▸ Directions:
Below are the records; copy each line in which "return" can be found.
··· Records for the task ···
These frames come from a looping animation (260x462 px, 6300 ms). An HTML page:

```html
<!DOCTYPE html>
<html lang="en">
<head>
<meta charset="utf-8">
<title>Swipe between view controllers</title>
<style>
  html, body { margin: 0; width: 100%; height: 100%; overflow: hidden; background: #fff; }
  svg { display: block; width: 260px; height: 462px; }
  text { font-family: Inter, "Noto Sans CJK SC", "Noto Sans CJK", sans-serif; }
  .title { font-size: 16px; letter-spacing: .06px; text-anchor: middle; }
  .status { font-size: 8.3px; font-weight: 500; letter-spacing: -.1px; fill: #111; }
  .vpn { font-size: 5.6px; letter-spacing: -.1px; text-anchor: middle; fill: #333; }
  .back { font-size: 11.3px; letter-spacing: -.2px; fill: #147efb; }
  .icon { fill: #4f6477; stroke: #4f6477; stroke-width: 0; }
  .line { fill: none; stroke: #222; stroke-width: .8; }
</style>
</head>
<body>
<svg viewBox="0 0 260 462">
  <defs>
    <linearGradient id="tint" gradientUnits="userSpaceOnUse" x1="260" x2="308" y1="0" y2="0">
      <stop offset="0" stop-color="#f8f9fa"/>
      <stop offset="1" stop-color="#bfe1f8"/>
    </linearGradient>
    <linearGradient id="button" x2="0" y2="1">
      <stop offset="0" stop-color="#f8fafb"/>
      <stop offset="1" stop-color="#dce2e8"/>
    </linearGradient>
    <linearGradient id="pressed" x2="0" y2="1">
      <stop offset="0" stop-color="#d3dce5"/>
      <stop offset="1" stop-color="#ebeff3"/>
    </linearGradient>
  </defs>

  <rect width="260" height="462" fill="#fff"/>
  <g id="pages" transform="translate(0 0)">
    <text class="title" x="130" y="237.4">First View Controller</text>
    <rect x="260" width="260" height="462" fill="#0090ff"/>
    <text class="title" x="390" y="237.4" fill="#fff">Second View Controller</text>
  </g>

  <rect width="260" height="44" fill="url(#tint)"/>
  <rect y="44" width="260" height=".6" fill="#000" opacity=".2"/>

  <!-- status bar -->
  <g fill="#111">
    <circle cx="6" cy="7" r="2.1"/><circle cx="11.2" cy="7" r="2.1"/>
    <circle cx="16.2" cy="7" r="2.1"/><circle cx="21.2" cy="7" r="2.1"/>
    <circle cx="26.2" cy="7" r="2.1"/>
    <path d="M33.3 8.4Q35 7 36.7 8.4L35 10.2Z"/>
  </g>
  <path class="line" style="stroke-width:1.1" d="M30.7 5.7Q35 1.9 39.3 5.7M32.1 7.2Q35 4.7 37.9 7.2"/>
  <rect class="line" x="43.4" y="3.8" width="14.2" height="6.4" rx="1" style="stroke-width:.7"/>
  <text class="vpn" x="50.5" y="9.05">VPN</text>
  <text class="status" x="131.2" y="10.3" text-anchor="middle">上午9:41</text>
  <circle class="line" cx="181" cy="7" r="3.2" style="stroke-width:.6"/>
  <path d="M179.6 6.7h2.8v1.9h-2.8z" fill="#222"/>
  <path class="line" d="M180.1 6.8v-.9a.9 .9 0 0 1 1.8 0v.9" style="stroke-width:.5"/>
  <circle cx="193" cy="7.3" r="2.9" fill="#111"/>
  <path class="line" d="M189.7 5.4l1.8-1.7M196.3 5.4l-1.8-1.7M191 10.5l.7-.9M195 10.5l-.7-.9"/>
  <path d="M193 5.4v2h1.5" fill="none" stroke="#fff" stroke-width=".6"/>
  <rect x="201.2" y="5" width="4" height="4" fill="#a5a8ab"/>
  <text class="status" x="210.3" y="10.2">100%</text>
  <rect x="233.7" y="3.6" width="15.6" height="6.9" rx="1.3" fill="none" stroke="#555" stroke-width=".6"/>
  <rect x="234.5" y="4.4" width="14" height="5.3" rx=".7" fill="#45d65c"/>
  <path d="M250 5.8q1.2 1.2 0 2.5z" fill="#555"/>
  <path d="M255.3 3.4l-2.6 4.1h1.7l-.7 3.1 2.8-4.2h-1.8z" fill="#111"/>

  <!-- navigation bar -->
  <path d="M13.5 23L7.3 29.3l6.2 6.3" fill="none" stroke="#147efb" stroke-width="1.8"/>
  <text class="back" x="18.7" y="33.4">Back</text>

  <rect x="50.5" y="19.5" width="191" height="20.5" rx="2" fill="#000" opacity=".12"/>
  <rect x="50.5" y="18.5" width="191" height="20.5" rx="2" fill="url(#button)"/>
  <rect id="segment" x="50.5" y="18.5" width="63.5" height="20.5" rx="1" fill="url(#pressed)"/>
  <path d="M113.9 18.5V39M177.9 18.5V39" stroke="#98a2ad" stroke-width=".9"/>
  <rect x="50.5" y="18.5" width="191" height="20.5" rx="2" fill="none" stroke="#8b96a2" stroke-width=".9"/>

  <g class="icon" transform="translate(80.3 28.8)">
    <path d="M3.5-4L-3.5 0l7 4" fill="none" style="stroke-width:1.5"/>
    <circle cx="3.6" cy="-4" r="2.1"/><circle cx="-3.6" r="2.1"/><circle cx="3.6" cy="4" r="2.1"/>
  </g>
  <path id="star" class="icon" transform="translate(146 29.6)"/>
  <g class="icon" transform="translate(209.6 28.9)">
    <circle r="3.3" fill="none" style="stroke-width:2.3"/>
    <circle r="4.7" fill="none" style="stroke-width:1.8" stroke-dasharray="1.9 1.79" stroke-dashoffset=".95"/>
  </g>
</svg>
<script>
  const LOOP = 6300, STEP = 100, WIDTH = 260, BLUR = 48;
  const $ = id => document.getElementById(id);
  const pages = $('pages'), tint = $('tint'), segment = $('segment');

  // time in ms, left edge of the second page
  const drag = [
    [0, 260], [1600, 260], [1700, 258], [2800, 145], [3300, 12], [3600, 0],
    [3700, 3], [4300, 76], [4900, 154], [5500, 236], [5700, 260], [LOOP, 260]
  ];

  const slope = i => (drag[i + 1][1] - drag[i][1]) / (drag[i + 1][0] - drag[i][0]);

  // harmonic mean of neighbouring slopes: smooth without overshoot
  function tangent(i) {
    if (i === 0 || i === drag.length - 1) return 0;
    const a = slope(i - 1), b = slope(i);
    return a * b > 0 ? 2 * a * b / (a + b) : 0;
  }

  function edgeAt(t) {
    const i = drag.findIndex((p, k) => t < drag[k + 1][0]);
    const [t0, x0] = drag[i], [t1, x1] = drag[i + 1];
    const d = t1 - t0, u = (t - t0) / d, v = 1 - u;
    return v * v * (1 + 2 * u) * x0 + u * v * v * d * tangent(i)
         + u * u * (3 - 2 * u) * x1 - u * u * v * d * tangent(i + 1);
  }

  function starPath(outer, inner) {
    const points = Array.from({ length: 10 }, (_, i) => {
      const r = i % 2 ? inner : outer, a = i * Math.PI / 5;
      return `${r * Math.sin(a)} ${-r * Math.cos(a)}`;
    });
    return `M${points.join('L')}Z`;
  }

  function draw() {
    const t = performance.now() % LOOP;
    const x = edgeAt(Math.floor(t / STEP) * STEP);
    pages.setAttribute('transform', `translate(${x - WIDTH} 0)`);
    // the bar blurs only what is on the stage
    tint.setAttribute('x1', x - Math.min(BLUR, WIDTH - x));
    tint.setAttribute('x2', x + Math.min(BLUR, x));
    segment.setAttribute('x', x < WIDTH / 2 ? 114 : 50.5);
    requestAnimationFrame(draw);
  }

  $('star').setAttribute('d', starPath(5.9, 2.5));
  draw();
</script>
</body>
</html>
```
···
··· Records for the task ···
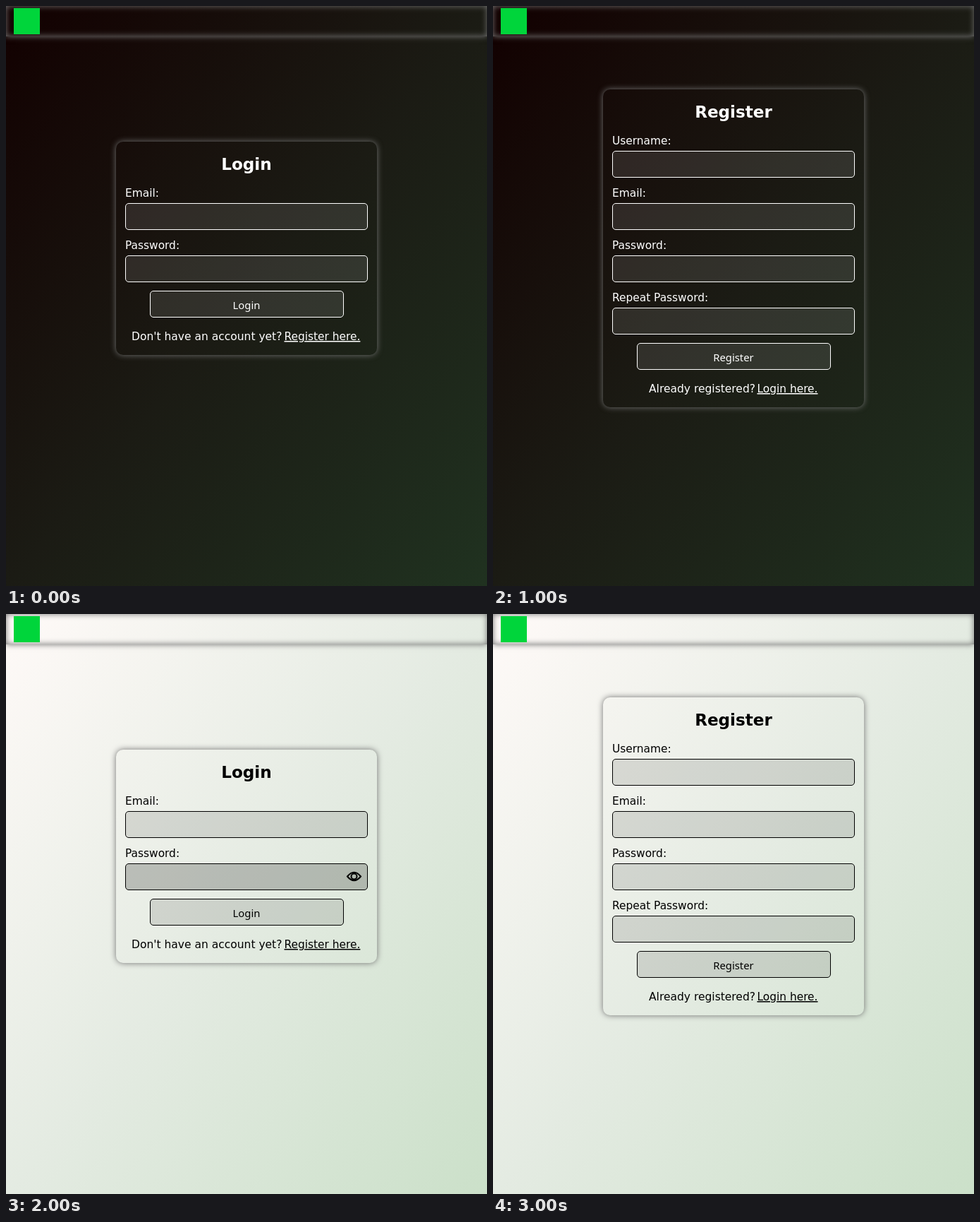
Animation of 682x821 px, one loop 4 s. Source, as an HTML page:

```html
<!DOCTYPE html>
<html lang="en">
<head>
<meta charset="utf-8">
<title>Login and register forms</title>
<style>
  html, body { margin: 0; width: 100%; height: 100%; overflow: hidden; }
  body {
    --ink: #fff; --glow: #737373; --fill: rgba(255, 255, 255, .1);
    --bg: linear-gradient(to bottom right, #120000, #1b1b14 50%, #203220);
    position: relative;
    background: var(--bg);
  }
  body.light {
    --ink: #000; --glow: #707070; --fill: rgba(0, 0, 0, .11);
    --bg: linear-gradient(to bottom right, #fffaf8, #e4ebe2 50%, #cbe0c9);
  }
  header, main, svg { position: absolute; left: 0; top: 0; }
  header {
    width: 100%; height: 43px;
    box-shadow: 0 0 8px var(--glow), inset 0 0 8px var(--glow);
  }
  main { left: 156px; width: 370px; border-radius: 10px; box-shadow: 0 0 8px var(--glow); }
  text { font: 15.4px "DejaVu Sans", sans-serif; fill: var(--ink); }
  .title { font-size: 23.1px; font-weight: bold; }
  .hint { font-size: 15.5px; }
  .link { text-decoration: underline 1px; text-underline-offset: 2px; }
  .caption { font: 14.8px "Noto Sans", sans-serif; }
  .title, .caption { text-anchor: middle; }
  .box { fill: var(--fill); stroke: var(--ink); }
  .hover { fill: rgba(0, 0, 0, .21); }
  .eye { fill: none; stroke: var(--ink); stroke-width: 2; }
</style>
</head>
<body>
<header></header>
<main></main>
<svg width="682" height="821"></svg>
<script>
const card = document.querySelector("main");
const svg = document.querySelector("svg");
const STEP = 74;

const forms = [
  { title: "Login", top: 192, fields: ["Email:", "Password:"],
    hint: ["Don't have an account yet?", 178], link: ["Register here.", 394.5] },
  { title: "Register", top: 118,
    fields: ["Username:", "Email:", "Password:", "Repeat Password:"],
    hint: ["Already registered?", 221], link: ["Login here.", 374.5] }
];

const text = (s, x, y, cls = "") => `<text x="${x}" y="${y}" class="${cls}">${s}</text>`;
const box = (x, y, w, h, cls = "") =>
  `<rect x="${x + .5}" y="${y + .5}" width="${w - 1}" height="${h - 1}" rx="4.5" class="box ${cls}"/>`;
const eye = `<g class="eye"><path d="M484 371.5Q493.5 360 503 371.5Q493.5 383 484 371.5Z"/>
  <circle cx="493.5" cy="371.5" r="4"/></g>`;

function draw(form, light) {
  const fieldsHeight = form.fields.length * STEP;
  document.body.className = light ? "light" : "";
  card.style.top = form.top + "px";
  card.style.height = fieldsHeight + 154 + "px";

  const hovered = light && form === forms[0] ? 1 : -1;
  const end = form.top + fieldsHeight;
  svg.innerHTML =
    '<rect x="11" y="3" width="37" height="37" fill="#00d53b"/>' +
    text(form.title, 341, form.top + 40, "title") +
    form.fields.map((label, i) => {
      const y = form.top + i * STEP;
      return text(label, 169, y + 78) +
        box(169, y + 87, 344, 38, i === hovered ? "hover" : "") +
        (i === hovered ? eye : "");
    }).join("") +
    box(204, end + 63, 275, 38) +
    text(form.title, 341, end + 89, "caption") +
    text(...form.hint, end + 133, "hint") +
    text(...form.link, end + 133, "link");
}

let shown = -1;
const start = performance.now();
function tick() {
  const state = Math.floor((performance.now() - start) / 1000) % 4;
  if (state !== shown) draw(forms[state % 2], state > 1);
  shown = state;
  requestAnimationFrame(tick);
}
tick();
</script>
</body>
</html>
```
···
··· Records for the task ···
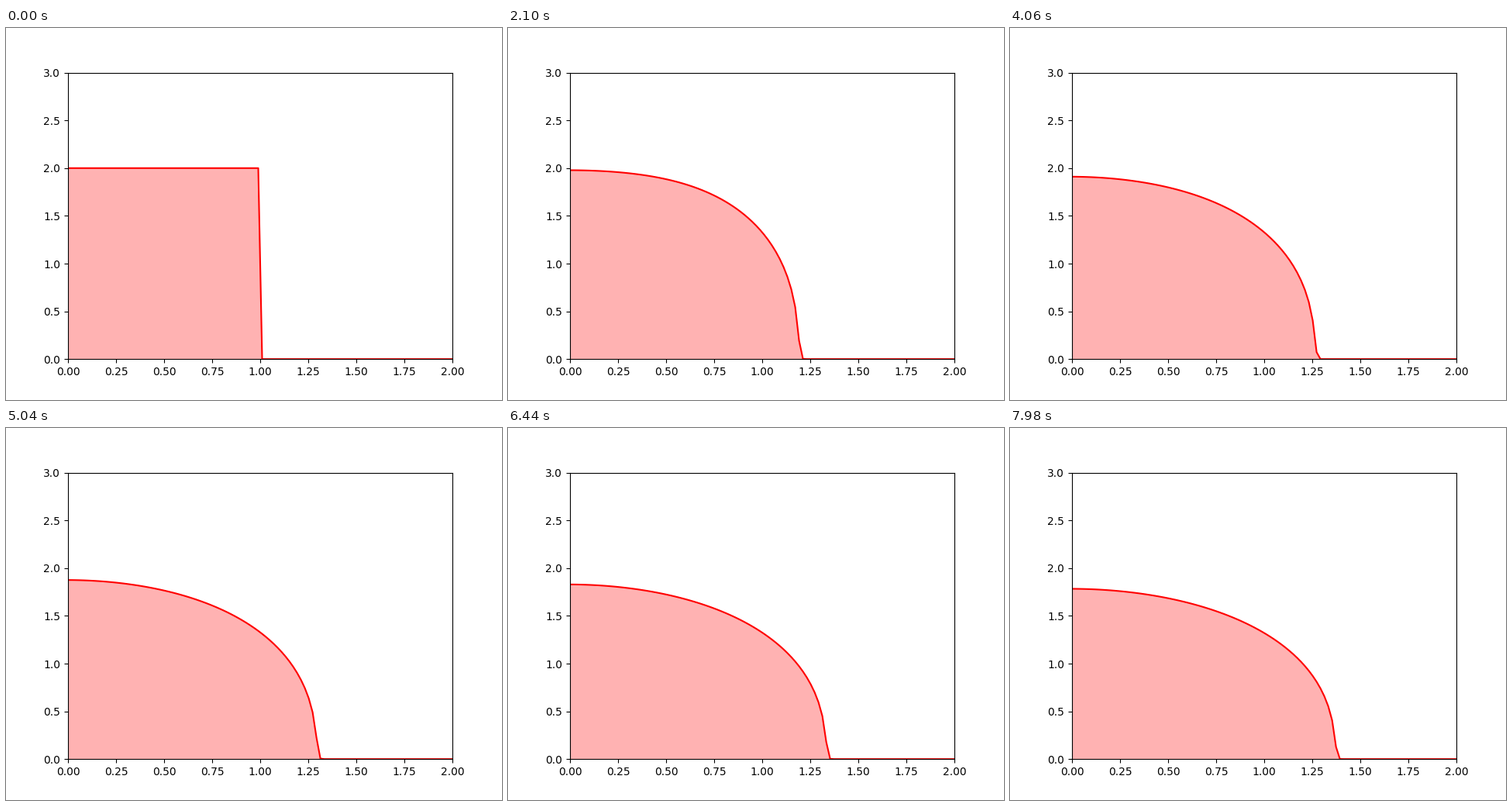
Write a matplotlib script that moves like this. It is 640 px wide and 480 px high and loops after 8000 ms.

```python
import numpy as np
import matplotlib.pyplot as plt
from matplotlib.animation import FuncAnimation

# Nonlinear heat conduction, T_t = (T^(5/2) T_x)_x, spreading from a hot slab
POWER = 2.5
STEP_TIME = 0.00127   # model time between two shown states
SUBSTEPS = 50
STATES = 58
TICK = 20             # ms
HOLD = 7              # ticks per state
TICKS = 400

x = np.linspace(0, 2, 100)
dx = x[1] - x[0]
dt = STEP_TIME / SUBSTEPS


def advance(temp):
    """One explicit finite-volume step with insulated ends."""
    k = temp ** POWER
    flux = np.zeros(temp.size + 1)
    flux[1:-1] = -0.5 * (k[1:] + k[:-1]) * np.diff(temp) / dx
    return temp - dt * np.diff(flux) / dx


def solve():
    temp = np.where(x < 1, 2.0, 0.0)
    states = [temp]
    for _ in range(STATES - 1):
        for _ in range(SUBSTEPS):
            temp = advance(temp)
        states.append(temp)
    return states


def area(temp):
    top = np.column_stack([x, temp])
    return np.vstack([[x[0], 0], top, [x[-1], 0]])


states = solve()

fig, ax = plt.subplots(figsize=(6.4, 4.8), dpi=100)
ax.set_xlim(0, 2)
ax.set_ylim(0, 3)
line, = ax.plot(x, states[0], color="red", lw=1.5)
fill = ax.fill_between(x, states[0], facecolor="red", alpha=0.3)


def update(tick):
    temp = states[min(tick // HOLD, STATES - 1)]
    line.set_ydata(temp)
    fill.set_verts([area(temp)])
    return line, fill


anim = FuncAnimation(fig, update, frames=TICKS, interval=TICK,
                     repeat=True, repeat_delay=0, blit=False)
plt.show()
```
···
▸ Exercise response:
    if (i === 0 || i === drag.length - 1) return 0;
    return a * b > 0 ? 2 * a * b / (a + b) : 0;
    return v * v * (1 + 2 * u) * x0 + u * v * v * d * tangent(i)
      return `${r * Math.sin(a)} ${-r * Math.cos(a)}`;
    return `M${points.join('L')}Z`;
      return text(label, 169, y + 78) +
    return temp - dt * np.diff(flux) / dx
    return states
    return np.vstack([[x[0], 0], top, [x[-1], 0]])
    return line, fill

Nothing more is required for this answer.